Background and purpose: Burnout is a growing concern among healthcare professions. Efforts to prevent burnout and promote wellbeing and resilience have been a focus of some medical training programs. Some interventions have been able to show a reduction in stress and burnout among residents. However, none have looked at specific factors that are considered most valuable to residents. This study addressed the gap in literature by evaluating the promotion of resilience in pharmacy residents and identifying valuable components of an implemented resilience curriculum. Educational activity and setting: Twenty-eight post-graduate year 1 pharmacy residents participated in a resilience curriculum including nine sessions throughout the residency year. Residents were surveyed at four points throughout the year on perceived value of the curriculum, most valuable components, factors to improve value and key takeaways from the sessions. Findings: On the final survey, 90% of residents rated the resilience curriculum as highly or extremely valuable. Residents most frequently commented that a sense of community and taking time for reflection were the most valuable components of the curriculum. To improve the value of the curriculum, residents most frequently stated that increasing the opportunity to share thoughts and ideas, and more time dedicated to sessions would be beneficial. The most noted key takeaways from residents included self-care, balance, and knowing they were not alone as they moved throughout their residency year. Pharmacy residents reported value in the resiliency curriculum.

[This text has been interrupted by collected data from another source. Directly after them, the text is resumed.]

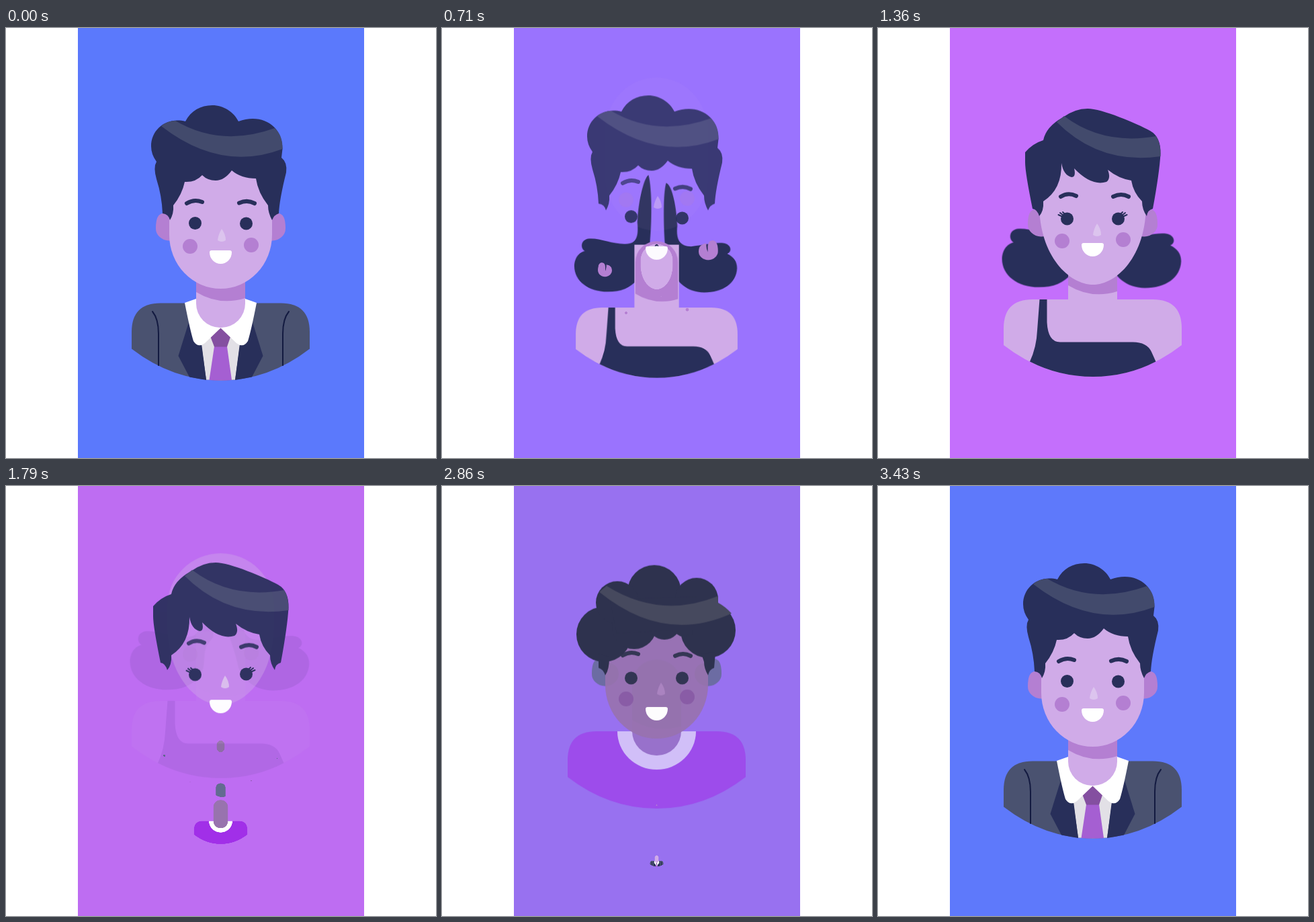
An HTML page that plays this animation: 640 px wide and 640 px high, repeating every 3500 ms.

```html
<!DOCTYPE html>
<html lang="en">
<head>
<meta charset="utf-8">
<title>Changing portraits</title>
<style>
html, body { margin: 0; width: 100%; height: 100%; overflow: hidden; background: #fff; }
svg { display: block; width: 100%; height: 100%; }

.backdrop { animation: backdrop 3500ms linear infinite; }
.leave { animation: leave 3500ms linear infinite; }
.enter { animation: enter 3500ms linear infinite; }

@keyframes backdrop {
  0%, 4.77% { fill: #5b79fc; }
  31.06%, 35.37% { fill: #c66fff; }
  61.66%, 72.57% { fill: #b96cea; }
  98.86%, 100% { fill: #5b79fc; }
}
/* Each part hides by scale while its rise is being reset. */
@keyframes enter {
  0% { transform: scale(0); animation-timing-function: cubic-bezier(.333, 0, .667, 1); }
  10.57% { transform: scale(1); }
  60% { transform: scale(1); animation-timing-function: step-end; }
  60.01%, 100% { transform: scale(0); }
}
@keyframes leave {
  0% { transform: translateY(0); opacity: 1; animation-timing-function: cubic-bezier(.333, 0, .667, 1); }
  13.14% { transform: translateY(-92px); opacity: 0; }
  40% { transform: translateY(-92px); opacity: 0; animation-timing-function: step-end; }
  40.01%, 100% { transform: translateY(0); opacity: 1; }
}
</style>
</head>
<body>
<svg viewBox="0 0 640 640">
  <rect class="backdrop" x="107" y="0" width="426" height="640" fill="#5b79fc"/>
  <g id="cast"></g>
</svg>
<script>
const LOOP = 3500;
const path = (d, fill) => `<path d="${d}" fill="${fill}"/>`;
const dot = (x, y, r, fill) => `<circle cx="${x}" cy="${y}" r="${r}" fill="${fill}"/>`;
const line = (d, color, width) =>
  `<path d="${d}" fill="none" stroke="${color}" stroke-width="${width}" stroke-linecap="round"/>`;
const mirror = art => `<g transform="matrix(-1 0 0 1 639 0)">${art}</g>`;
const move = (x, y, art) => `<g transform="translate(${x} ${y})">${art}</g>`;

// A part grows out of (x, y) from time start, and rises away from time end.
const part = (art, x, y, start, end) =>
  `<g class="leave" style="animation-delay:${end % LOOP - LOOP}ms">` +
  `<g class="enter" style="animation-delay:${start % LOOP - LOOP}ms;transform-origin:${x}px ${y}px">${art}</g></g>`;

const torso = (top, fill) => move(0, top,
  path("M187 68V43Q187 0 230 0H409Q452 0 452 43V68Q391 115 320 115Q248 115 187 68Z", fill));
const neck = (bottom, fill) =>
  `<rect x="283" y="301" width="73" height="${bottom - 301}" rx="36" fill="${fill}"/>`;
const shadow = (y, fill) => move(0, y,
  path("M283 -14Q318 7 356 -5V-68A36.5 36 0 0 0 283 -68Z", fill));
const ear = (y, fill) => move(243, y,
  path("M-9 -20Q0 -20 1 -8V4Q4 -2 4 -14Q20 -12 20 3A20 18 0 0 1 -20 2Q-20 -20 -9 -20Z", fill));
const roundFace = (bottom, fill) =>
  `<rect x="243" y="${bottom - 228}" width="153" height="228" rx="76.5" ry="80" fill="${fill}"/>`;
const nose = (x, y, fill) => move(x, y, path("M0 0Q6 8 6 17Q0 21 -6 17Q-5 8 0 0Z", fill));
const mouth = y => move(0, y, path("M306 0H333Q336 0 336 3A16.5 17 0 0 1 303 3Q303 0 306 0Z", "#fff"));

const DARK = "#282f5a", SKIN = "#d0abe8", ROSE = "#b47fd2", PALE = "#dcc4ee";
const INK = "#2e334e", BROWN = "#9873ae", SLATE = "#636b91";

// Man in a suit
const collar = path("M266 409L283 403Q285 440 320 446L296 469Q286 477 279 466Q274 450 266 409Z", "#fff");
const lapel = path("M272 438L256.500 488L273 519.500L298 524L291 470Z", DARK);
const sleeve = line("M218 422Q227 433 227 455V502", "#131a40", 2);
const suit =
  torso(409.500, "#4a5270") +
  path("M320 440L290 466L298 523.500Q320 525 341 523.500L349 466Z", "#e2e0e6") +
  lapel + mirror(lapel) + sleeve + mirror(sleeve) +
  path("M310 474H329L336 524Q319 525 302.500 524Z", "#a55fd2") +
  path("M319.500 446L304.500 460L310 474.500H329L334 460Z", "#844fa0") +
  collar + mirror(collar) + neck(446, SKIN);
const suitHair =
  path("M233 276Q232 250 224 225Q219 207 224 199Q216 188 216 176C216 150 240 132 267 139" +
    "C275 123 290 115 307 115C324 115 339 125 346 139C380 126 412 145 411.500 180L410 193" +
    "Q419 200 417 215Q407 255 406 276Q399 278 396 286Q390 275 390 264Q375 245 372 224" +
    "Q350 224 336 212Q325 227 312 227Q300 227 292 219Q282 230 266 229Q262 248 249 264" +
    "Q250 276 244 286Q242 277 233 276Z", DARK) +
  path("M231 146Q240 138 252 138Q320 178 400 149Q412 160 411.500 180Q320 215 231 146Z", "#424a6c");

const man = [
  part(suit, 319.500, 570, 2799, 210),
  part(shadow(407, ROSE), 319.500, 478, 2827, 210),
  part(ear(296, ROSE), 243, 412, 2871, 260),
  part(mirror(ear(296, ROSE)), 396, 412, 2888, 260),
  part(roundFace(388, SKIN), 319.500, 399, 2871, 320),
  part(dot(274, 325, 11, ROSE), 274, 450, 2879, 400),
  part(dot(365, 323, 11, ROSE), 365, 450, 2890, 400),
  part(nose(321, 299, PALE), 321, 410, 2890, 471),
  part(suitHair, 319.500, 327, 2957, 595),
  part(dot(281.500, 290.500, 9.500, DARK), 281.500, 404, 2983, 618),
  part(dot(357.500, 291, 9.500, DARK), 357.500, 404, 3015, 627),
  part(line("M269 261Q280 254 292 259", DARK, 6), 280, 412, 2940, 535),
  part(line("M347 260.500Q359 255 370 261", DARK, 6), 359, 412, 2950, 567),
  part(mouth(331), 319.500, 465, 3049, 639)
];

// Woman with pigtails
const pigtails = `<g transform="translate(319.500 460) scale(1.075) translate(-319.500 -460)">` +
  path("M307 213C313 235 312 290 309 318L300 330C294 345 300 360 290 372C280 385 265 391 245 391" +
    "C215 391 194 374 194 352C194 338 203 330 210 329C203 325 203 311 217 310C232 309 252 318 270 318" +
    "C290 319 292 305 290 285C292 250 300 218 307 213Z", DARK) +
  path("M334 225C342 228 349 255 351 290C348 315 358 322 372 322C390 320 410 315 422 317" +
    "C433 319 435 330 427 333C437 338 442 345 442 355C441 378 420 392 392 392C365 392 350 375 344 360" +
    "C340 340 334 325 332 318C330 290 329 240 334 225Z", DARK) + `</g>`;
const dress =
  torso(404, SKIN) + `<rect x="283" y="301" width="73" height="115" fill="${SKIN}"/>` +
  path("M240.500 404H251.500V438Q253 467.500 271 467.500H378Q400 467 407 482L413.500 496.500" +
    "Q370 519 320 519Q270 519 226 496.500Q236 475 237 450Z", DARK);
const longFace = path("M240 262C240 340 285 382 320 382C355 382 399 340 399 262V235A79.500 79 0 0 0 240 235Z", SKIN);
const sweptHair =
  path("M219 185Q230 172 246 167Q250 147 275 133Q293 120 312 120C333 120 385 142 405 153" +
    "Q421 162 420.500 187Q419 215 409 269Q401 271 400 280Q393 270 393 258Q380 245 377 227" +
    "Q358 224 342 211Q347 224 340 229Q318 236 292 209Q295 222 288 222Q276 219 273 201" +
    "Q274 240 246 258Q247 272 240 280Q237 270 230 269Q219 215 219 200Z", DARK) +
  path("M266 140L277 131Q335 175 414 161Q421 172 420.500 191Q330 204 266 140Z", "#424a6c");
const lashEye = dot(281.500, 284, 9.500, DARK) +
  line("M275 281L268.500 278M276 279L271 275M278 277L275 274", DARK, 2);

const woman = [
  part(pigtails, 319.500, 460, 410, 1422),
  part(dress, 319.500, 537, 410, 1413),
  part(shadow(397, ROSE), 319.500, 478, 425, 1413),
  part(ear(290, ROSE), 242, 435, 521, 1420),
  part(mirror(ear(290, ROSE)), 397, 435, 470, 1420),
  part(longFace, 319.500, 392, 577, 1528),
  part(dot(274, 317, 11, ROSE), 274, 448, 610, 1490),
  part(dot(365, 315, 11, ROSE), 365, 448, 600, 1490),
  part(nose(326, 291, PALE), 326, 410, 640, 1703),
  part(sweptHair, 319.500, 327, 676, 1719),
  part(lashEye, 281.500, 400, 720, 1739),
  part(mirror(lashEye), 357.500, 400, 750, 1733),
  part(line("M272 251Q283 244 295 250", DARK, 6), 283, 408, 700, 1666),
  part(line("M350 251Q362 245 373 251", DARK, 6), 362, 408, 710, 1690),
  part(mouth(320), 319.500, 460, 810, 1753)
];

// Man in a T-shirt
const shirt =
  torso(406, "#a12fe8") + path("M261 406A58.500 57 0 0 0 378 406Z", "#fff") + neck(442, BROWN);
const curls =
  [[241, 221, 41], [396, 215, 41], [316, 158, 40], [261, 174, 32], [379, 169, 32], [286, 210, 33], [331, 205, 24]]
    .map(c => dot(...c, INK)).join("") +
  path("M250 170L380 165L372 222L355 224L340 215L260 220Z", INK) +
  path("M233 250V271Q240 273 243 282Q249 274 249 255Z", INK) +
  path("M407 248L405 271Q398 273 396 282Q390 272 390 262L386 250Z", INK) +
  path("M234 158L245 149Q325 199 411 164V174Q422 180 431 190Q330 236 234 158Z", "#464a5e");

const youth = [
  part(shirt, 319.500, 538, 1657, 2648),
  part(shadow(403, SLATE), 319.500, 478, 1685, 2648),
  part(ear(294, SLATE), 235, 410, 1729, 2736),
  part(mirror(ear(294, SLATE)), 404, 410, 1746, 2736),
  part(roundFace(384, BROWN), 319.500, 397, 1729, 2777),
  part(dot(274, 325, 11, "#885ba5"), 274, 448, 1737, 2777),
  part(dot(365, 322, 11, "#885ba5"), 365, 448, 1730, 2777),
  part(nose(326, 302, "#ad86c2"), 326, 410, 1740, 2770),
  part(curls, 319.500, 327, 1815, 2845),
  part(dot(281.500, 290, 9.500, INK), 281.500, 403, 1841, 2802),
  part(dot(357.500, 290, 9.500, INK), 357.500, 406, 1885, 2802),
  part(line("M269 258Q280 251 292 256", INK, 6), 280, 412, 1770, 2790),
  part(line("M347 258Q359 252 370 258", INK, 6), 359, 412, 1790, 2795),
  part(mouth(331), 319.500, 465, 1937, 2820)
];

document.getElementById("cast").innerHTML = [...youth, ...woman, ...man].join("");
</script>
</body>
</html>
```
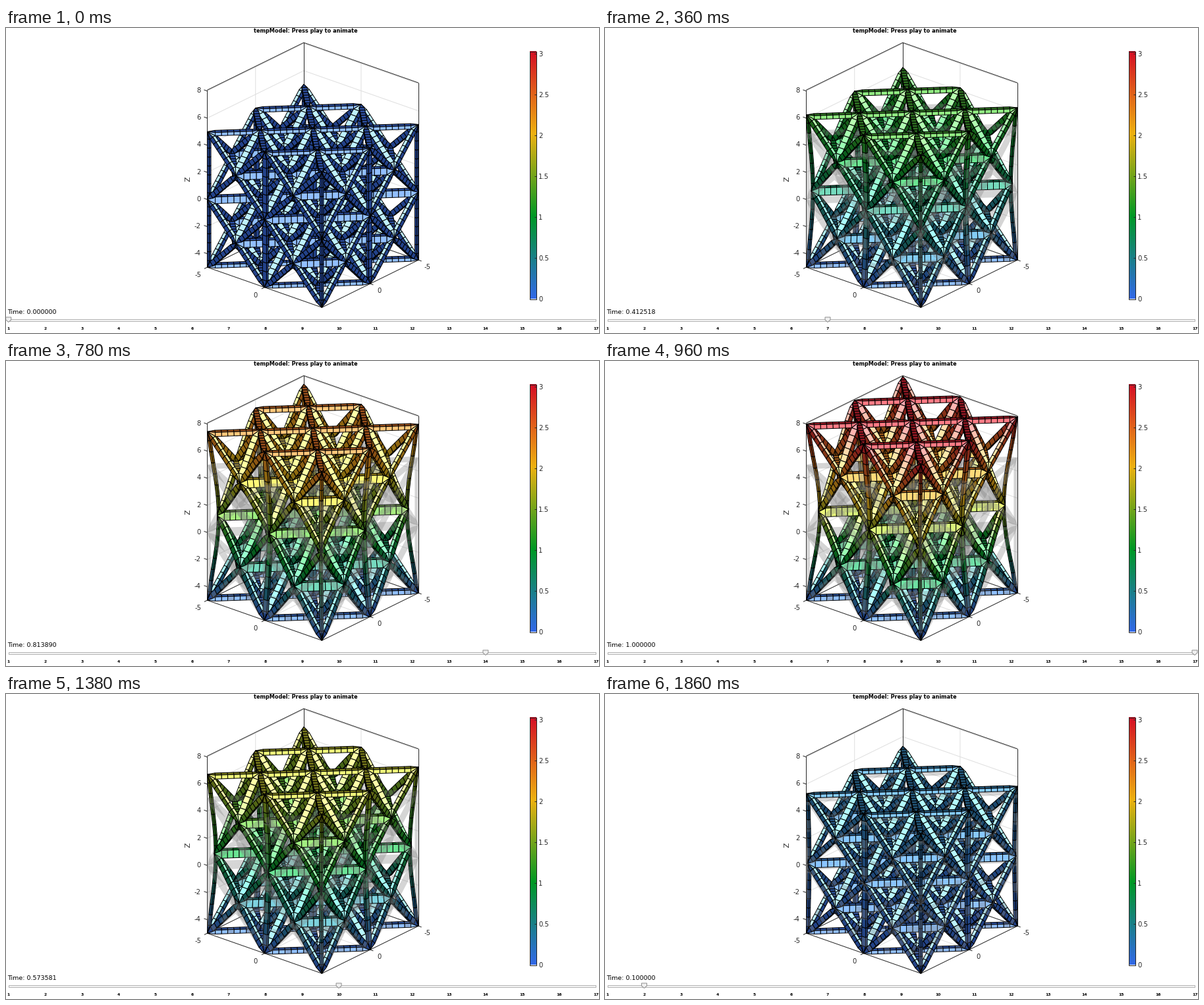
Recreate the animation shown at these times as a matplotlib script. Size 900 by 463 pixels, loop 1.92 s.

```python
import itertools
import numpy as np
import matplotlib.pyplot as plt
from matplotlib.animation import FuncAnimation
from matplotlib.collections import PolyCollection
from matplotlib.colors import LinearSegmentedColormap

W, H, DPI = 900, 463, 100
STEPS, FRAMES, INTERVAL = 17, 32, 60
PX = 72 / DPI
ZMAX = 8.07
CMAX = 3.03
INSET = 0.3  # distance from a strut axis to the rim of its triangular windows

# Orthographic view: screen = ORIGIN + points @ PROJ, y pointing down
ORIGIN = np.array([465.7, 254.8])
PROJ = np.array([[-14.65, 7.2], [17.4, 6.1], [0, -20.58]])
VIEW = np.cross(PROJ[:, 0], -PROJ[:, 1])
VIEW = VIEW / np.linalg.norm(VIEW)
LIGHT = np.array([0.56, 0.56, 0.61])

STOPS = np.array([[51, 105, 232], [0, 153, 37], [238, 178, 17], [213, 15, 37]]) / 255
CMAP = LinearSegmentedColormap.from_list("spectrum", STOPS)


def project(p):
    return ORIGIN + np.asarray(p, float) @ PROJ


def octet_struts():
    """Node pairs of a 2x2x2 octet truss with extra vertical members."""
    grid = range(-2, 3)
    nodes = [n for n in itertools.product(grid, repeat=3) if sum(n) % 2 == 0]
    steps = [(1, 1, 0), (1, -1, 0), (1, 0, 1), (1, 0, -1), (0, 1, 1), (0, 1, -1)]
    pairs = []
    for n in nodes:
        for s in steps:
            m = tuple(np.add(n, s))
            if max(map(abs, m)) <= 2:
                pairs.append((n, m))
    for x, y, z in itertools.product((-2, 0, 2), (-2, 0, 2), (-2, 0)):
        pairs.append(((x, y, z), (x, y, z + 2)))
    return 2.5 * np.array(pairs, float)


def build_mesh(segments):
    """Quads (n, 4, 3) and normals (n, 3) of struts that taper to their nodes."""
    quads, normals = [], []
    for a, b in octet_struts():
        length = np.linalg.norm(b - a)
        d = (b - a) / length
        u = np.eye(3)[np.argmin(np.abs(d))]
        w = np.cross(d, u)
        thin = INSET / np.sqrt(3)
        tall = thin if abs(d[2]) > 0.9 else thin * np.sqrt(2)
        ring = np.array([tall * i * u + thin * j * w
                         for i, j in ((1, 1), (-1, 1), (-1, -1), (1, -1))])
        tip = INSET * np.sqrt(3) / length
        s = np.r_[0, np.linspace(tip, 1 - tip, segments + 1), 1][:, None, None]
        taper = np.minimum(1, np.minimum(s, 1 - s) / tip)
        pts = np.clip(a + s * (b - a) + taper * ring, -5, 5)
        for k, normal in enumerate((w, -u, -w, u)):
            m = (k + 1) % 4
            quads.append(np.stack([pts[:-1, k], pts[:-1, m],
                                   pts[1:, m], pts[1:, k]], axis=1))
            normals.append(np.tile(normal, (segments + 2, 1)))
    return np.concatenate(quads), np.concatenate(normals)


def displacement(p, t):
    """Stretch along z with necking between the clamped ends."""
    neck = 0.115 * t * np.maximum(np.cos(np.pi * p[..., 2] / 10), 0) ** 1.5
    return np.stack([-p[..., 0] * neck, -p[..., 1] * neck,
                     0.3 * t * (p[..., 2] + 5)], axis=-1)


def front_facing(scr):
    x, y = scr[..., 0], scr[..., 1]
    area = np.sum(x * np.roll(y, -1, 1) - y * np.roll(x, -1, 1), axis=1) / 2
    return area < -0.3


QUADS, NORMALS = build_mesh(6)
lit = np.maximum(NORMALS @ LIGHT, 0)[:, None]
DIFFUSE = 0.42 + 0.85 * lit ** 3
GLOSS = 2.6 * lit ** 8

ghost_quads, _ = build_mesh(2)
ghost_scr = project(ghost_quads)
seen = front_facing(ghost_scr)
GHOST = ghost_scr[seen]
GHOST_DEPTH = ghost_quads[seen].mean(axis=1) @ VIEW
GHOST_RGBA = np.tile([0.5, 0.5, 0.5, 0.33], (len(GHOST), 1))


def scene(t):
    """Depth-sorted polygons with face and edge colours at load t."""
    u = displacement(QUADS, t)
    pts = QUADS + u
    scr = project(pts)
    keep = front_facing(scr)
    value = np.linalg.norm(u[keep].mean(axis=1), axis=1)
    rgb = CMAP(value / CMAX)[:, :3] * DIFFUSE[keep] + GLOSS[keep]
    face = np.column_stack([np.clip(rgb, 0, 1), np.ones(len(rgb))])
    edge = np.tile([0, 0, 0, 1.0], (len(rgb), 1))
    polys, depth = scr[keep], pts[keep].mean(axis=1) @ VIEW
    if t > 0:
        polys = np.concatenate([polys, GHOST])
        depth = np.concatenate([depth, GHOST_DEPTH])
        face = np.concatenate([face, GHOST_RGBA])
        edge = np.concatenate([edge, np.zeros_like(GHOST_RGBA)])
    order = np.argsort(depth)
    return polys[order], face[order], edge[order]


def load_time(i):
    return float(np.interp(i, [1, 2, 5, 7, 10, 14, 17],
                           [0, 0.1, 0.337259, 0.412518, 0.573581, 0.81389, 1]))


fig = plt.figure(figsize=(W / DPI, H / DPI), dpi=DPI, facecolor="white")
ax = fig.add_axes([0, 0, 1, 1])
ax.axis("off")


def line(pts, color="#262626", width=1, z=1):
    x, y = np.transpose(pts)
    ax.plot(x, y, color=color, lw=width * PX, zorder=z, solid_capstyle="butt")


def label(x, y, s, size=10, color="#262626", ha="center", va="center", **kw):
    return ax.text(x, y, s, fontsize=size * PX, color=color, ha=ha, va=va,
                   family="DejaVu Sans", **kw)


def line3(*pts, **kw):
    line(project(pts), **kw)


def draw_box():
    for z in range(-4, 9, 2):
        line3((5, -5, z), (-5, -5, z), (-5, 5, z), color="#dfdfdf", z=0)
    line3((0, 5, -5), (0, -5, -5), (0, -5, ZMAX), color="#dfdfdf", z=0)
    line3((5, 0, -5), (-5, 0, -5), (-5, 0, ZMAX), color="#dfdfdf", z=0)
    corners = [(5, -5), (-5, -5), (-5, 5)]
    line3(*[(x, y, ZMAX) for x, y in corners])
    line3(*[(x, y, -5) for x, y in corners + [(5, 5), (5, -5)]])
    for x, y in corners:
        line3((x, y, -5), (x, y, ZMAX))


def draw_ticks():
    for z in range(-4, 9, 2):
        p = project((5, -5, z))
        line([p, p + (-5, -1.8)])
        label(295.5, p[1] - 1.5, str(z), ha="right", va="center_baseline")
    for v in (-5, 0):
        p = project((5, v, -5))
        line([p, p + (-4.5, 2.2)])
        label(p[0] - 14, p[1] + 12, str(v))
        p = project((v, 5, -5))
        line([p, p + (4.7, 1.7)])
        label(p[0] + 14, p[1] + 11, str(v))
    label(277, 229, "Z", size=11, rotation=90)


def draw_colorbar():
    x0, x1, y0, y1 = 794.5, 804.5, 35.5, 411.5
    ramp = CMAP(np.linspace(1, 0, 256))[:, None, :3]
    ax.imshow(ramp, extent=(x0, x1, y1, y0), aspect="auto", zorder=1)
    line([(x0, y0), (x1, y0), (x1, y1), (x0, y1), (x0, y0)], z=2)
    for k in range(7):
        y = y1 - k * 0.5 * (y1 - y0) / CMAX
        line([(x1 - 3, y), (x1, y)], z=2)
        label(808, y + 0.7, f"{k / 2:g}", ha="left")


def slider_x(i):
    return 3.8 + 55.7 * (i - 1)


def draw_slider():
    ax.add_patch(plt.Rectangle((3.5, 441.5), 891, 3, fc="#f4f4f4",
                               ec="#b4b4b4", lw=PX, zorder=1))
    for i in range(1, STEPS + 1):
        label(slider_x(i), 457, str(i), size=6, color="black", weight="bold")


draw_box()
draw_ticks()
draw_colorbar()
draw_slider()
label(455, 4.5, "tempModel: Press play to animate", size=8.1,
      color="black", weight="bold")
clock = label(2.5, 434, "", size=9.5, color="black", ha="left", va="baseline")
thumb = plt.Polygon([(0, 0)] * 5, fc="#f0f0f0", ec="#909090", lw=PX, zorder=3)
ax.add_patch(thumb)
mesh = PolyCollection([], linewidths=PX, zorder=2, joinstyle="bevel")
ax.add_collection(mesh, autolim=False)
ax.set_xlim(0, W)
ax.set_ylim(H, 0)
ax.set_aspect("auto")

THUMB = np.array([(-4, 439), (4, 439), (4, 443), (0, 446.5), (-4, 443)])


def update(f):
    i = 1 + min(f, FRAMES - f)
    t = load_time(i)
    polys, face, edge = scene(t)
    mesh.set_verts(polys)
    mesh.set_facecolor(face)
    mesh.set_edgecolor(edge)
    thumb.set_xy(THUMB + (slider_x(i), 0))
    clock.set_text(f"Time: {t:.6f}")
    return mesh, thumb, clock


anim = FuncAnimation(fig, update, frames=FRAMES, interval=INTERVAL,
                     repeat=True, repeat_delay=0)
plt.show()
```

Further information on the benefit of specific topics and long-term influence of the program would be beneficial.
PubMed: MeSH publication types
- Journal Article